### WHAT YOU HAVE TO DO
Write out the records once more, exactly, and keep any image out.

Extracted records:
════

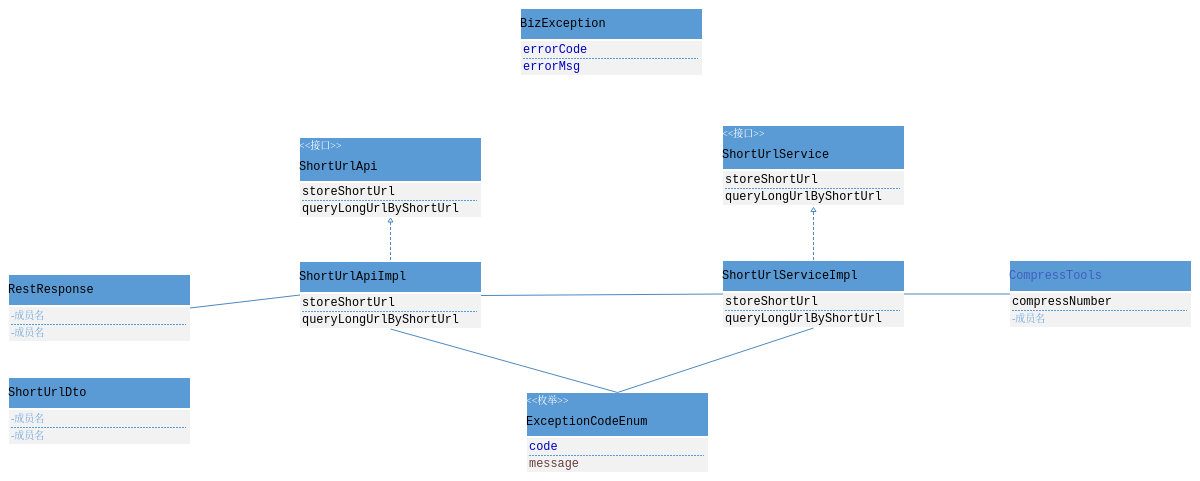
<!DOCTYPE html>
<html lang="zh">
<head>
<meta charset="utf-8">
<title>Short URL class diagram</title>
<style>
:root {
  --header: #5b9bd5;
  --body: #f2f2f2;
  --line: #4f88bf;
  --ink: #000;
  --field: #0000c0;
  --message: #6a3e3e;
  --tools: #3f5fbf;
  --placeholder: #6fa8dc;
}
* { box-sizing: border-box; margin: 0; padding: 0; }
html, body { width: 1200px; height: 481px; overflow: hidden; background: #fff; }
.diagram {
  position: relative; width: 1200px; height: 481px; overflow: hidden;
  font: 11.9px/16px "Liberation Mono", monospace; color: var(--ink); white-space: nowrap;
}
.links { position: absolute; left: 0; top: 0; fill: none; stroke: var(--line); }
.class { position: absolute; width: 181px; display: flex; flex-direction: column; gap: 2px; }
.class header { height: 30px; background: var(--header); display: flex; flex-direction: column; justify-content: center; }
.class header.typed { height: 43px; justify-content: flex-start; gap: 5px; }
h2 { font: inherit; margin-left: -1px; }
.stereotype, .placeholder { font-family: "Liberation Serif", "Noto Serif CJK SC", serif; font-size: 10px; }
.stereotype { color: #fff; margin-left: -1px; }
.class ul { list-style: none; height: 34px; background: var(--body); padding: 1px 4px 0 2px; }
.class li { height: 16px; line-height: 16px; }
.class li + li {
  height: 17px; padding-top: 1px;
  background: repeating-linear-gradient(90deg, var(--header) 0 2px, transparent 2px 3px) 0 0 / 100% 1px no-repeat;
}
.placeholder { color: var(--placeholder); }
.field { color: var(--field); }
.message { color: var(--message); }
.tools { color: var(--tools); }
#biz-exception { left: 521px; top: 9px; }
#short-url-api { left: 300px; top: 138px; }
#short-url-service { left: 723px; top: 126px; }
#short-url-api-impl { left: 300px; top: 262px; }
#short-url-service-impl { left: 723px; top: 261px; }
#compress-tools { left: 1010px; top: 261px; }
#rest-response { left: 9px; top: 275px; }
#short-url-dto { left: 9px; top: 378px; }
#exception-code-enum { left: 527px; top: 393px; }
</style>
</head>
<body>
<main class="diagram">
  <svg class="links" width="1200" height="481" viewBox="0 0 1200 481" aria-hidden="true">
    <defs>
      <g id="realization">
        <path d="M0 0L2.5 4H-2.5Z" fill="#fff"/>
      </g>
    </defs>
    <line x1="190" y1="308" x2="300" y2="295"/>
    <line x1="481" y1="295.5" x2="723" y2="294"/>
    <line x1="904" y1="294" x2="1010" y2="294"/>
    <polyline points="390.5,329 617.5,392.5 813.5,328"/>
    <line x1="390.5" y1="222" x2="390.5" y2="262" stroke-dasharray="3 2"/>
    <line x1="813.5" y1="212" x2="813.5" y2="261" stroke-dasharray="3 2"/>
    <use href="#realization" x="390.5" y="218"/>
    <use href="#realization" x="813.5" y="207.5"/>
  </svg>

  <section class="class" id="biz-exception">
    <header><h2>BizException</h2></header>
    <ul><li class="field">errorCode</li><li class="field">errorMsg</li></ul>
  </section>

  <section class="class" id="short-url-api">
    <header class="typed"><span class="stereotype">&lt;&lt;接口&gt;&gt;</span><h2>ShortUrlApi</h2></header>
    <ul><li>storeShortUrl</li><li>queryLongUrlByShortUrl</li></ul>
  </section>

  <section class="class" id="short-url-service">
    <header class="typed"><span class="stereotype">&lt;&lt;接口&gt;&gt;</span><h2>ShortUrlService</h2></header>
    <ul><li>storeShortUrl</li><li>queryLongUrlByShortUrl</li></ul>
  </section>

  <section class="class" id="rest-response">
    <header><h2>RestResponse</h2></header>
    <ul><li class="placeholder">-成员名</li><li class="placeholder">-成员名</li></ul>
  </section>

  <section class="class" id="short-url-api-impl">
    <header><h2>ShortUrlApiImpl</h2></header>
    <ul><li>storeShortUrl</li><li>queryLongUrlByShortUrl</li></ul>
  </section>

  <section class="class" id="short-url-service-impl">
    <header><h2>ShortUrlServiceImpl</h2></header>
    <ul><li>storeShortUrl</li><li>queryLongUrlByShortUrl</li></ul>
  </section>

  <section class="class" id="compress-tools">
    <header><h2 class="tools">CompressTools</h2></header>
    <ul><li>compressNumber</li><li class="placeholder">-成员名</li></ul>
  </section>

  <section class="class" id="short-url-dto">
    <header><h2>ShortUrlDto</h2></header>
    <ul><li class="placeholder">-成员名</li><li class="placeholder">-成员名</li></ul>
  </section>

  <section class="class" id="exception-code-enum">
    <header class="typed"><span class="stereotype">&lt;&lt;枚举&gt;&gt;</span><h2>ExceptionCodeEnum</h2></header>
    <ul><li class="field">code</li><li class="message">message</li></ul>
  </section>
</main>
</body>
</html>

════

### ANSWER SPACE
<!DOCTYPE html>
<html lang="zh">
<head>
<meta charset="utf-8">
<title>Short URL class diagram</title>
<style>
:root {
  --header: #5b9bd5;
  --body: #f2f2f2;
  --line: #4f88bf;
  --ink: #000;
  --field: #0000c0;
  --message: #6a3e3e;
  --tools: #3f5fbf;
  --placeholder: #6fa8dc;
}
* { box-sizing: border-box; margin: 0; padding: 0; }
html, body { width: 1200px; height: 481px; overflow: hidden; background: #fff; }
.diagram {
  position: relative; width: 1200px; height: 481px; overflow: hidden;
  font: 11.9px/16px "Liberation Mono", monospace; color: var(--ink); white-space: nowrap;
}
.links { position: absolute; left: 0; top: 0; fill: none; stroke: var(--line); }
.class { position: absolute; width: 181px; display: flex; flex-direction: column; gap: 2px; }
.class header { height: 30px; background: var(--header); display: flex; flex-direction: column; justify-content: center; }
.class header.typed { height: 43px; justify-content: flex-start; gap: 5px; }
h2 { font: inherit; margin-left: -1px; }
.stereotype, .placeholder { font-family: "Liberation Serif", "Noto Serif CJK SC", serif; font-size: 10px; }
.stereotype { color: #fff; margin-left: -1px; }
.class ul { list-style: none; height: 34px; background: var(--body); padding: 1px 4px 0 2px; }
.class li { height: 16px; line-height: 16px; }
.class li + li {
  height: 17px; padding-top: 1px;
  background: repeating-linear-gradient(90deg, var(--header) 0 2px, transparent 2px 3px) 0 0 / 100% 1px no-repeat;
}
.placeholder { color: var(--placeholder); }
.field { color: var(--field); }
.message { color: var(--message); }
.tools { color: var(--tools); }
#biz-exception { left: 521px; top: 9px; }
#short-url-api { left: 300px; top: 138px; }
#short-url-service { left: 723px; top: 126px; }
#short-url-api-impl { left: 300px; top: 262px; }
#short-url-service-impl { left: 723px; top: 261px; }
#compress-tools { left: 1010px; top: 261px; }
#rest-response { left: 9px; top: 275px; }
#short-url-dto { left: 9px; top: 378px; }
#exception-code-enum { left: 527px; top: 393px; }
</style>
</head>
<body>
<main class="diagram">
  <svg class="links" width="1200" height="481" viewBox="0 0 1200 481" aria-hidden="true">
    <defs>
      <g id="realization">
        <path d="M0 0L2.5 4H-2.5Z" fill="#fff"/>
      </g>
    </defs>
    <line x1="190" y1="308" x2="300" y2="295"/>
    <line x1="481" y1="295.5" x2="723" y2="294"/>
    <line x1="904" y1="294" x2="1010" y2="294"/>
    <polyline points="390.5,329 617.5,392.5 813.5,328"/>
    <line x1="390.5" y1="222" x2="390.5" y2="262" stroke-dasharray="3 2"/>
    <line x1="813.5" y1="212" x2="813.5" y2="261" stroke-dasharray="3 2"/>
    <use href="#realization" x="390.5" y="218"/>
    <use href="#realization" x="813.5" y="207.5"/>
  </svg>

  <section class="class" id="biz-exception">
    <header><h2>BizException</h2></header>
    <ul><li class="field">errorCode</li><li class="field">errorMsg</li></ul>
  </section>

  <section class="class" id="short-url-api">
    <header class="typed"><span class="stereotype">&lt;&lt;接口&gt;&gt;</span><h2>ShortUrlApi</h2></header>
    <ul><li>storeShortUrl</li><li>queryLongUrlByShortUrl</li></ul>
  </section>

  <section class="class" id="short-url-service">
    <header class="typed"><span class="stereotype">&lt;&lt;接口&gt;&gt;</span><h2>ShortUrlService</h2></header>
    <ul><li>storeShortUrl</li><li>queryLongUrlByShortUrl</li></ul>
  </section>

  <section class="class" id="rest-response">
    <header><h2>RestResponse</h2></header>
    <ul><li class="placeholder">-成员名</li><li class="placeholder">-成员名</li></ul>
  </section>

  <section class="class" id="short-url-api-impl">
    <header><h2>ShortUrlApiImpl</h2></header>
    <ul><li>storeShortUrl</li><li>queryLongUrlByShortUrl</li></ul>
  </section>

  <section class="class" id="short-url-service-impl">
    <header><h2>ShortUrlServiceImpl</h2></header>
    <ul><li>storeShortUrl</li><li>queryLongUrlByShortUrl</li></ul>
  </section>

  <section class="class" id="compress-tools">
    <header><h2 class="tools">CompressTools</h2></header>
    <ul><li>compressNumber</li><li class="placeholder">-成员名</li></ul>
  </section>

  <section class="class" id="short-url-dto">
    <header><h2>ShortUrlDto</h2></header>
    <ul><li class="placeholder">-成员名</li><li class="placeholder">-成员名</li></ul>
  </section>

  <section class="class" id="exception-code-enum">
    <header class="typed"><span class="stereotype">&lt;&lt;枚举&gt;&gt;</span><h2>ExceptionCodeEnum</h2></header>
    <ul><li class="field">code</li><li class="message">message</li></ul>
  </section>
</main>
</body>
</html>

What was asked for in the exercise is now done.